● **Brief**
Please repeat the data exactly, leaving nothing out.

--- Study material Enclosed Below ---

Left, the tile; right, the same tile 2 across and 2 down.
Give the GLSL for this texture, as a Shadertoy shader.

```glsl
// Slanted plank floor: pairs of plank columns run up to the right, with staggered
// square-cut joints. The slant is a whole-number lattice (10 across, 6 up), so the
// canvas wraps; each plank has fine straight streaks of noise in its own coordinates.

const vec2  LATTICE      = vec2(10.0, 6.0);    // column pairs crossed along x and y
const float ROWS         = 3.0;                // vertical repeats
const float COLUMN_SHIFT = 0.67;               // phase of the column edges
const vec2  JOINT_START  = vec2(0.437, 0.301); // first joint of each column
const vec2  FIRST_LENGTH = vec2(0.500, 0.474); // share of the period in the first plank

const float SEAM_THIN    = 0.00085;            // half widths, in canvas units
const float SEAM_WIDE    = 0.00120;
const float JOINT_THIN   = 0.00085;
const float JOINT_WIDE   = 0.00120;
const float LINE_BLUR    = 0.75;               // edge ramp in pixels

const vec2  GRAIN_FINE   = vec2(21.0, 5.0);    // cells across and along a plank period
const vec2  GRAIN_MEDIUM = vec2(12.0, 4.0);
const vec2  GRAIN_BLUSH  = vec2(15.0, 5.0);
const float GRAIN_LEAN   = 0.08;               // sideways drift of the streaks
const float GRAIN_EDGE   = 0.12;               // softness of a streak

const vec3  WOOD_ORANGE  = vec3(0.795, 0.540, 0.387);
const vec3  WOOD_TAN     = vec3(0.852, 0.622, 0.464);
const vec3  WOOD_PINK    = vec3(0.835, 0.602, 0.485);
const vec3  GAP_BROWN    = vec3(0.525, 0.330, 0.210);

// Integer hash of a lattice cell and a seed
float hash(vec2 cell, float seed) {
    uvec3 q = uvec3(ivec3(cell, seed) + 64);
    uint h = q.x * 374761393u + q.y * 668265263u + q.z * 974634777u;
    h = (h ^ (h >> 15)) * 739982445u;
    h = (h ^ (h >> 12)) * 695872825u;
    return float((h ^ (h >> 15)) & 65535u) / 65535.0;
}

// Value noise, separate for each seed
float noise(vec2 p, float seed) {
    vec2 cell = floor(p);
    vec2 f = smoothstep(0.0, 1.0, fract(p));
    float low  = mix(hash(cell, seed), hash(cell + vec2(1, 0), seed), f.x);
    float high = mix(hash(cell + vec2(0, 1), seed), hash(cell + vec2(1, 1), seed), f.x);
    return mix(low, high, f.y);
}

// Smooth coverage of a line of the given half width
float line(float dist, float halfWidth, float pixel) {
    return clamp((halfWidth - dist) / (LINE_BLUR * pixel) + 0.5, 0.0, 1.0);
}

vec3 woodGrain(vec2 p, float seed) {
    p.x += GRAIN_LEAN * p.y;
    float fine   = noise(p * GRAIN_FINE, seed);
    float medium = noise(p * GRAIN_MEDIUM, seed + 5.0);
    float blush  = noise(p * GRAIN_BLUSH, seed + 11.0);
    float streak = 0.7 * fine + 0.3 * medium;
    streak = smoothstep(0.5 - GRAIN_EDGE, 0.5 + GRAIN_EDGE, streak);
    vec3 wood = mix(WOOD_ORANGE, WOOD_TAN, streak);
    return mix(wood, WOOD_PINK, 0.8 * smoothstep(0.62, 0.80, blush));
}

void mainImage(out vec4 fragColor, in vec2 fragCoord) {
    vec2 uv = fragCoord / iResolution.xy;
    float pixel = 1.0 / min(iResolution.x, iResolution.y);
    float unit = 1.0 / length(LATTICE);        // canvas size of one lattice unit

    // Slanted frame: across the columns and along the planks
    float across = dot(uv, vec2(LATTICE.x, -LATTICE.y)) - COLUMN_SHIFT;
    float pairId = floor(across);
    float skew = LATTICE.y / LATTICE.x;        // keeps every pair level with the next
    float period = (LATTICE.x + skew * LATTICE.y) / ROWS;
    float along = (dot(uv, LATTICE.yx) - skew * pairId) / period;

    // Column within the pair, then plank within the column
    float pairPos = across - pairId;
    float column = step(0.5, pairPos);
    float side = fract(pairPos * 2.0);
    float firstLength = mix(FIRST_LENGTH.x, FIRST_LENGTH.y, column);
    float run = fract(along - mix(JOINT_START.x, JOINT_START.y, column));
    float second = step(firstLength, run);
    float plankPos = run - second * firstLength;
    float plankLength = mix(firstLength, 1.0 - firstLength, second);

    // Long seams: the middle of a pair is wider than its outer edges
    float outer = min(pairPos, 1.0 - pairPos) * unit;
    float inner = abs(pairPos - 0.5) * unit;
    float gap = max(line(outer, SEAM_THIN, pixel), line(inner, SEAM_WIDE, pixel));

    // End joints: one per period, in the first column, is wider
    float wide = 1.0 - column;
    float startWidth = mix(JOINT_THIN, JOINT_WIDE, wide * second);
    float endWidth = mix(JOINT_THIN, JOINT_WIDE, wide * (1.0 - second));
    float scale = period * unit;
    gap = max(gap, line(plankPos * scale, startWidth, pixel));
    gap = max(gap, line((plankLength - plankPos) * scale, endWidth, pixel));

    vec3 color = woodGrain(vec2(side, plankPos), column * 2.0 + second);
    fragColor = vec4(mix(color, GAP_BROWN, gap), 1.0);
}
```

--- End of Enclosed Study material ---

● **Result**
Left, the tile; right, the same tile 2 across and 2 down.
Give the GLSL for this texture, as a Shadertoy shader.

```glsl
// Slanted plank floor: pairs of plank columns run up to the right, with staggered
// square-cut joints. The slant is a whole-number lattice (10 across, 6 up), so the
// canvas wraps; each plank has fine straight streaks of noise in its own coordinates.

const vec2  LATTICE      = vec2(10.0, 6.0);    // column pairs crossed along x and y
const float ROWS         = 3.0;                // vertical repeats
const float COLUMN_SHIFT = 0.67;               // phase of the column edges
const vec2  JOINT_START  = vec2(0.437, 0.301); // first joint of each column
const vec2  FIRST_LENGTH = vec2(0.500, 0.474); // share of the period in the first plank

const float SEAM_THIN    = 0.00085;            // half widths, in canvas units
const float SEAM_WIDE    = 0.00120;
const float JOINT_THIN   = 0.00085;
const float JOINT_WIDE   = 0.00120;
const float LINE_BLUR    = 0.75;               // edge ramp in pixels

const vec2  GRAIN_FINE   = vec2(21.0, 5.0);    // cells across and along a plank period
const vec2  GRAIN_MEDIUM = vec2(12.0, 4.0);
const vec2  GRAIN_BLUSH  = vec2(15.0, 5.0);
const float GRAIN_LEAN   = 0.08;               // sideways drift of the streaks
const float GRAIN_EDGE   = 0.12;               // softness of a streak

const vec3  WOOD_ORANGE  = vec3(0.795, 0.540, 0.387);
const vec3  WOOD_TAN     = vec3(0.852, 0.622, 0.464);
const vec3  WOOD_PINK    = vec3(0.835, 0.602, 0.485);
const vec3  GAP_BROWN    = vec3(0.525, 0.330, 0.210);

// Integer hash of a lattice cell and a seed
float hash(vec2 cell, float seed) {
    uvec3 q = uvec3(ivec3(cell, seed) + 64);
    uint h = q.x * 374761393u + q.y * 668265263u + q.z * 974634777u;
    h = (h ^ (h >> 15)) * 739982445u;
    h = (h ^ (h >> 12)) * 695872825u;
    return float((h ^ (h >> 15)) & 65535u) / 65535.0;
}

// Value noise, separate for each seed
float noise(vec2 p, float seed) {
    vec2 cell = floor(p);
    vec2 f = smoothstep(0.0, 1.0, fract(p));
    float low  = mix(hash(cell, seed), hash(cell + vec2(1, 0), seed), f.x);
    float high = mix(hash(cell + vec2(0, 1), seed), hash(cell + vec2(1, 1), seed), f.x);
    return mix(low, high, f.y);
}

// Smooth coverage of a line of the given half width
float line(float dist, float halfWidth, float pixel) {
    return clamp((halfWidth - dist) / (LINE_BLUR * pixel) + 0.5, 0.0, 1.0);
}

vec3 woodGrain(vec2 p, float seed) {
    p.x += GRAIN_LEAN * p.y;
    float fine   = noise(p * GRAIN_FINE, seed);
    float medium = noise(p * GRAIN_MEDIUM, seed + 5.0);
    float blush  = noise(p * GRAIN_BLUSH, seed + 11.0);
    float streak = 0.7 * fine + 0.3 * medium;
    streak = smoothstep(0.5 - GRAIN_EDGE, 0.5 + GRAIN_EDGE, streak);
    vec3 wood = mix(WOOD_ORANGE, WOOD_TAN, streak);
    return mix(wood, WOOD_PINK, 0.8 * smoothstep(0.62, 0.80, blush));
}

void mainImage(out vec4 fragColor, in vec2 fragCoord) {
    vec2 uv = fragCoord / iResolution.xy;
    float pixel = 1.0 / min(iResolution.x, iResolution.y);
    float unit = 1.0 / length(LATTICE);        // canvas size of one lattice unit

    // Slanted frame: across the columns and along the planks
    float across = dot(uv, vec2(LATTICE.x, -LATTICE.y)) - COLUMN_SHIFT;
    float pairId = floor(across);
    float skew = LATTICE.y / LATTICE.x;        // keeps every pair level with the next
    float period = (LATTICE.x + skew * LATTICE.y) / ROWS;
    float along = (dot(uv, LATTICE.yx) - skew * pairId) / period;

    // Column within the pair, then plank within the column
    float pairPos = across - pairId;
    float column = step(0.5, pairPos);
    float side = fract(pairPos * 2.0);
    float firstLength = mix(FIRST_LENGTH.x, FIRST_LENGTH.y, column);
    float run = fract(along - mix(JOINT_START.x, JOINT_START.y, column));
    float second = step(firstLength, run);
    float plankPos = run - second * firstLength;
    float plankLength = mix(firstLength, 1.0 - firstLength, second);

    // Long seams: the middle of a pair is wider than its outer edges
    float outer = min(pairPos, 1.0 - pairPos) * unit;
    float inner = abs(pairPos - 0.5) * unit;
    float gap = max(line(outer, SEAM_THIN, pixel), line(inner, SEAM_WIDE, pixel));

    // End joints: one per period, in the first column, is wider
    float wide = 1.0 - column;
    float startWidth = mix(JOINT_THIN, JOINT_WIDE, wide * second);
    float endWidth = mix(JOINT_THIN, JOINT_WIDE, wide * (1.0 - second));
    float scale = period * unit;
    gap = max(gap, line(plankPos * scale, startWidth, pixel));
    gap = max(gap, line((plankLength - plankPos) * scale, endWidth, pixel));

    vec3 color = woodGrain(vec2(side, plankPos), column * 2.0 + second);
    fragColor = vec4(mix(color, GAP_BROWN, gap), 1.0);
}
```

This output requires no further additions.